A reader writes:
I’m looking to relocate back to where my family lives. How do I get employers to even consider me when I’m not local? I’m considering using my relative’s address on my resume, but I’ve seen conflicting advice.
I’ve seen conflicting things on this too. My own experience is that I’m not crazy about it when I think a candidate is local, and I call and find that they’re actually across the country and will have to fly in for the interview. I’m not usually averse to doing that, but I like to know it up front. On the flip side, I know from experience that it’s crazy-hard to get a job when you’re not local; I moved from LA to Milwaukee, then Milwaukee to DC, and then DC back to Milwaukee, and it sucked each time. It’s even harder in this economy.

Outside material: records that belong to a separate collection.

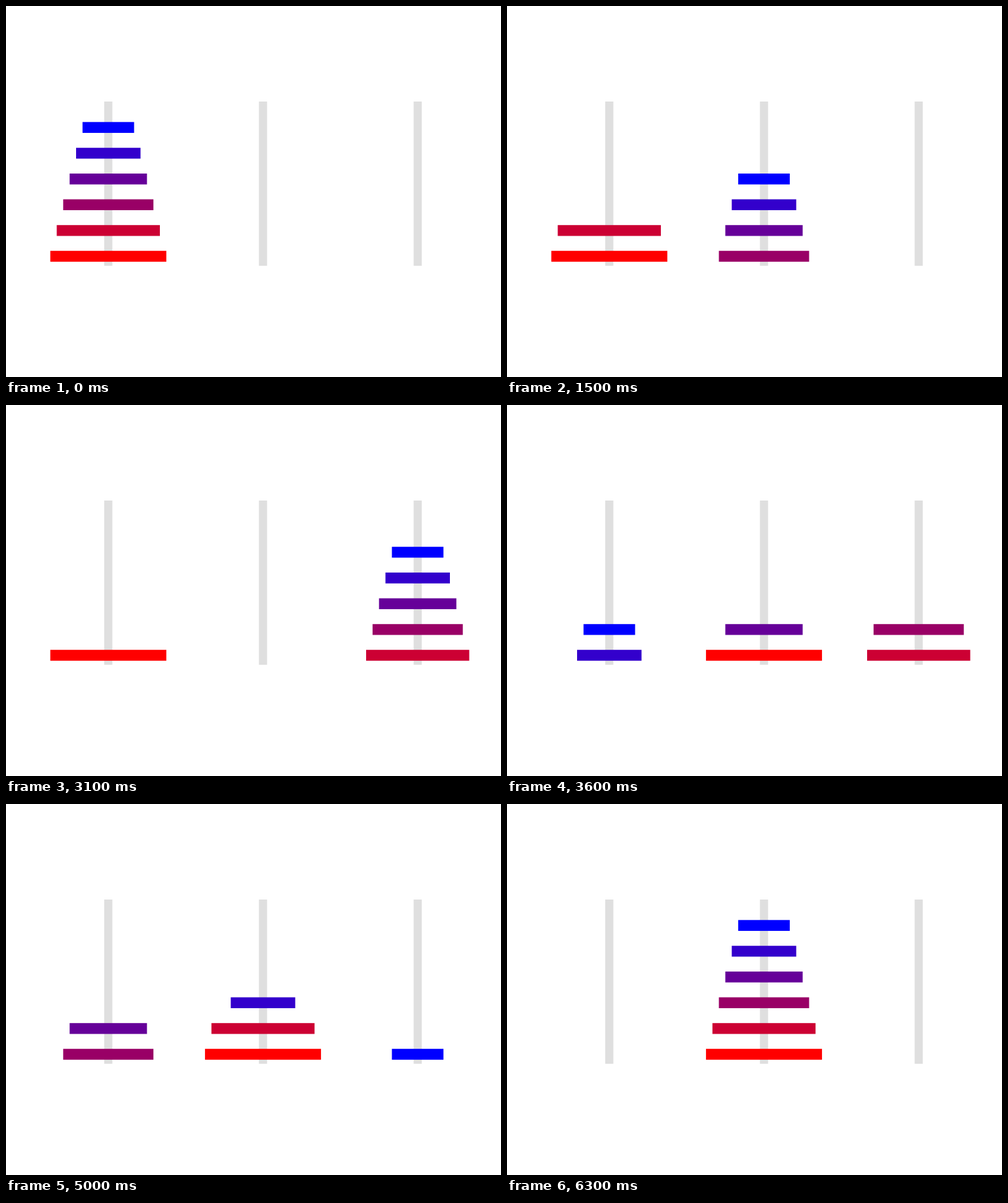
Write an HTML page with a canvas that moves like this. It is 756 px wide and 567 px high and loops after 6.4 s.

```html
<!DOCTYPE html>
<html>
<head>
<meta charset="utf-8">
<title>Tower of Hanoi</title>
<style>
  html, body { margin: 0; height: 100%; overflow: hidden; background: #fff; }
  canvas { display: block; }
</style>
</head>
<body>
<canvas id="stage" width="756" height="567"></canvas>
<script>
const ctx = document.getElementById('stage').getContext('2d');
const DISCS = 6, STATES = 2 ** DISCS, STEP_MS = 100;
const PEG_GAP = 236.25, LEVEL_GAP = 39.375;
const pegX = peg => 156.25 + peg * PEG_GAP;

function centredRect(x, y, w, h, color) {
  ctx.fillStyle = color;
  ctx.fillRect(x - w / 2, y - h / 2, w, h);
}

// Each disc always cycles in one direction; neighbouring sizes go opposite ways.
function pegOf(disc, moves) {
  const count = Math.floor((moves + 2 ** disc) / 2 ** (disc + 1));
  const direction = (DISCS - disc) % 2 ? 1 : 2;
  return count * direction % 3;
}

function draw(moves) {
  ctx.fillStyle = '#fff';
  ctx.fillRect(0, 0, 756, 567);
  for (let peg = 0; peg < 3; peg++) centredRect(pegX(peg), 271.5, 12.4, 251, '#dfdfdf');

  const heights = [0, 0, 0];
  for (let disc = DISCS - 1; disc >= 0; disc--) {
    const peg = pegOf(disc, moves);
    const y = 382.5 - LEVEL_GAP * heights[peg]++;
    const color = `rgb(${51 * disc}, 0, ${255 - 51 * disc})`;
    centredRect(pegX(peg), y, PEG_GAP * (4 + disc) / 12, 16.6, color);
  }
}

const start = performance.now();
function tick() {
  draw(Math.floor((performance.now() - start) / STEP_MS) % STATES);
  requestAnimationFrame(tick);
}
tick();
</script>
</body>
</html>
```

So I think the answer depends on how far away you are, how firm your relocation plans are (do you have a drop-dead date, or are you waiting until you get a job?), and what you’d do once you got the job. I knew someone who was moving from Milwaukee to Minneapolis, and she used her parents’ address up there. She drove up for the interviews, and when she got the job, she stayed with them and started in two weeks just like a local candidate. I’m not sure they EVER realized she wasn’t local. If you’re 3,000 miles away and would need to move a family of six and sell a home and find a piano mover…well, that’s a tougher sell.

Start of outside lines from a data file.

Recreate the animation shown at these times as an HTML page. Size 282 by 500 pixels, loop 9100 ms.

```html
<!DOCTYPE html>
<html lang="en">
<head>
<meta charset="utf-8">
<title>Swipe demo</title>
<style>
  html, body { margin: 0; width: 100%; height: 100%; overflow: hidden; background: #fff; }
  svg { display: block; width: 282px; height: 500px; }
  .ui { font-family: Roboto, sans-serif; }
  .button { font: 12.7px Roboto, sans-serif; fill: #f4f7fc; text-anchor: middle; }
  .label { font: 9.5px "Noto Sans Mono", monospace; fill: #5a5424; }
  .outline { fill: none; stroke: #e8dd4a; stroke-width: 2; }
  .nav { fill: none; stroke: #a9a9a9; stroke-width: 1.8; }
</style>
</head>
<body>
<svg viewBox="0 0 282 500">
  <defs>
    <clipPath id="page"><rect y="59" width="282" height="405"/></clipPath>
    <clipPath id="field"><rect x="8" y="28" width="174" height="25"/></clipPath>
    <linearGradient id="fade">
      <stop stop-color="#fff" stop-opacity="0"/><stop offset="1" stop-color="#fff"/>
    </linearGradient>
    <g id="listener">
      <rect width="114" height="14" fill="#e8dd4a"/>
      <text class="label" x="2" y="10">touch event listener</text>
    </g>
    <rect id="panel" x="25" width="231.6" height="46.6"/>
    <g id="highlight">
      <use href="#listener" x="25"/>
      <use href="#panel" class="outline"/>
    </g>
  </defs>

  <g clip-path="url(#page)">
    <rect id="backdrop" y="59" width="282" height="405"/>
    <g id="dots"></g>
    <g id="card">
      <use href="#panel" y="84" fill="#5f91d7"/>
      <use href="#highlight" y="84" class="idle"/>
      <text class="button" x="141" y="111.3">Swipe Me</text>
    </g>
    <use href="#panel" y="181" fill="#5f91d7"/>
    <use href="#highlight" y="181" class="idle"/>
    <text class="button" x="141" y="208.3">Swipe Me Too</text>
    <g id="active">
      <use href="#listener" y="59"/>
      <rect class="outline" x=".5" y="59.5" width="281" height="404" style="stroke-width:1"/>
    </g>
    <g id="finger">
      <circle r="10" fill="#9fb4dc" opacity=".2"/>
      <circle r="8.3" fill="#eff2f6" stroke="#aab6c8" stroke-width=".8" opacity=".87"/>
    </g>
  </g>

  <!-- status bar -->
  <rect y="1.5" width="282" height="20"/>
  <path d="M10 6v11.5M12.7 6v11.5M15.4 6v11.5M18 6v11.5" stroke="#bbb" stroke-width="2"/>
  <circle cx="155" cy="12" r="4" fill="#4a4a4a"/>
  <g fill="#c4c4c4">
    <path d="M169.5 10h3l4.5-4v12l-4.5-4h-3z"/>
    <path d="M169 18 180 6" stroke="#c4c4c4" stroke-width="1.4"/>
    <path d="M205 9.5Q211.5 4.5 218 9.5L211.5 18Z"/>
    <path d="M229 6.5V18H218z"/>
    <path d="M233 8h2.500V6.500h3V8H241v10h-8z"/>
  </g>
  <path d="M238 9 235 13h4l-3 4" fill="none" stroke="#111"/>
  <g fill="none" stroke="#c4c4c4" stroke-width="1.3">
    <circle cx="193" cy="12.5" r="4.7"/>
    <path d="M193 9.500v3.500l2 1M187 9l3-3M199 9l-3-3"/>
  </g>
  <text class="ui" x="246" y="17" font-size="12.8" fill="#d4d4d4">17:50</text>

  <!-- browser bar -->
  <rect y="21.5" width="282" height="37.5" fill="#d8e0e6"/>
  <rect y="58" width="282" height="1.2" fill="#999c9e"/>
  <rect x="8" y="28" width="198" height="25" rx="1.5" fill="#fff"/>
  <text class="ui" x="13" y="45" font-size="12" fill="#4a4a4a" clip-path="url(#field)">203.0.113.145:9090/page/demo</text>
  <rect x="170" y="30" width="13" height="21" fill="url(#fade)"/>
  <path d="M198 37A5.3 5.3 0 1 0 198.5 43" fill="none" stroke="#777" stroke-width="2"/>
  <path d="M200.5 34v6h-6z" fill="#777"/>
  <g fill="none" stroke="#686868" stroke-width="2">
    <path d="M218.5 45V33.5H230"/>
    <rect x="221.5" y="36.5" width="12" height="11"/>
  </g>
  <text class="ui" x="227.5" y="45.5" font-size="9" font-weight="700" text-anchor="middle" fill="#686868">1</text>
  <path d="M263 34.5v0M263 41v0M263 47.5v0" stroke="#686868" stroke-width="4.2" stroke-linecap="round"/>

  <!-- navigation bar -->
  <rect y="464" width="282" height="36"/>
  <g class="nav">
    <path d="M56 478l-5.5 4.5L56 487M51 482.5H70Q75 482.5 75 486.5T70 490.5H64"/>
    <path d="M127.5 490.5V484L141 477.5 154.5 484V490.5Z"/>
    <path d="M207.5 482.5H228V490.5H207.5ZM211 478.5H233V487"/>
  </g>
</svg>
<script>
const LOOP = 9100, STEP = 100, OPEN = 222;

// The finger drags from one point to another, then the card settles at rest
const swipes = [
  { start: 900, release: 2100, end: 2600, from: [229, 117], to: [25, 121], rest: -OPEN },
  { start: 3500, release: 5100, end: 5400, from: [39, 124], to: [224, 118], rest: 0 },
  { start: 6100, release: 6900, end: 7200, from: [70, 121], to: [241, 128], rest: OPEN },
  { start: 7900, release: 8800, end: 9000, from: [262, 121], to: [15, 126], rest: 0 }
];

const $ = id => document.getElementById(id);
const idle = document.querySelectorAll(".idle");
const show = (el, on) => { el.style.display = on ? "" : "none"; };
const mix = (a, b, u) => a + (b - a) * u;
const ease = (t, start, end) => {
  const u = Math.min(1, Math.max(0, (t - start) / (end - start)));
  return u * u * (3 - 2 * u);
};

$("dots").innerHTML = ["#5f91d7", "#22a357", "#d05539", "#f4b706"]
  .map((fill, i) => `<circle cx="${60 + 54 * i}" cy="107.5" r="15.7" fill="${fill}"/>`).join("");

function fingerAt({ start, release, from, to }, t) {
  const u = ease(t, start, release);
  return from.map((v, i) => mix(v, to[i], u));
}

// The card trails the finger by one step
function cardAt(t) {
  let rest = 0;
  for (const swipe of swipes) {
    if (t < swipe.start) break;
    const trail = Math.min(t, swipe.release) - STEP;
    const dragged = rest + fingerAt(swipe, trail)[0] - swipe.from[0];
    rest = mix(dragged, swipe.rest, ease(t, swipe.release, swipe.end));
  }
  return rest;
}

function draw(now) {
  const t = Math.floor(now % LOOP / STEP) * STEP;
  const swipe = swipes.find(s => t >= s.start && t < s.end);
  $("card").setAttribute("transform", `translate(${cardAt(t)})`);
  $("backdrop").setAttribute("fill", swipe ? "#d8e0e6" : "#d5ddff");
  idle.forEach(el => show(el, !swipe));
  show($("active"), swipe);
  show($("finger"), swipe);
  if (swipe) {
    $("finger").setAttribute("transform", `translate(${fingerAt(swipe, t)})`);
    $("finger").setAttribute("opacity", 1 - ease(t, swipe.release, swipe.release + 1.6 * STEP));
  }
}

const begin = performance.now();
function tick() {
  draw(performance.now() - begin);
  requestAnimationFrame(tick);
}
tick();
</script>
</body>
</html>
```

It also depends on the market you’re going to. In places where lots of people want to move to (like NYC, DC, LA), employers tend to dismiss anyone who isn’t already local. Here in Milwaukee and in other less glamorous places, employers tend to be a little more open to out-of-state candidates. Your field also matters; if you’re an HR person…well, the world is full of those, so they can find all they need locally. If you’re a chemical engineer who specializes in latex manufacturing, you have some leeway. Most people are somewhere in between.
In some circumstances, you may also be able to leave the address off altogether. This won’t work for jobs where you have to fill out an online application, but if you’re just emailing a resume, you can get a local phone number through Skype, and just use that and your email address on the resume. I always know what’s up when I see resumes like that, but at least it shows me that you’re serious about moving to the area, and not just sending out resumes to every job in the country. If you do this, be sure to explain in your cover letter that you’re looking to move back to be closer to family, because that’s another sign that there’s a reason for your move.
For jobs where you have to provide an address, try using the relative’s address and see if it works in the area and field that you’re targeting. The worst that happens is that they don’t want you…but people who don’t want you when they find out you’re not local are people who probably wouldn’t have wanted you if you’d used your current address anyway, so you’re probably not out much.
Photo by Photo Denbow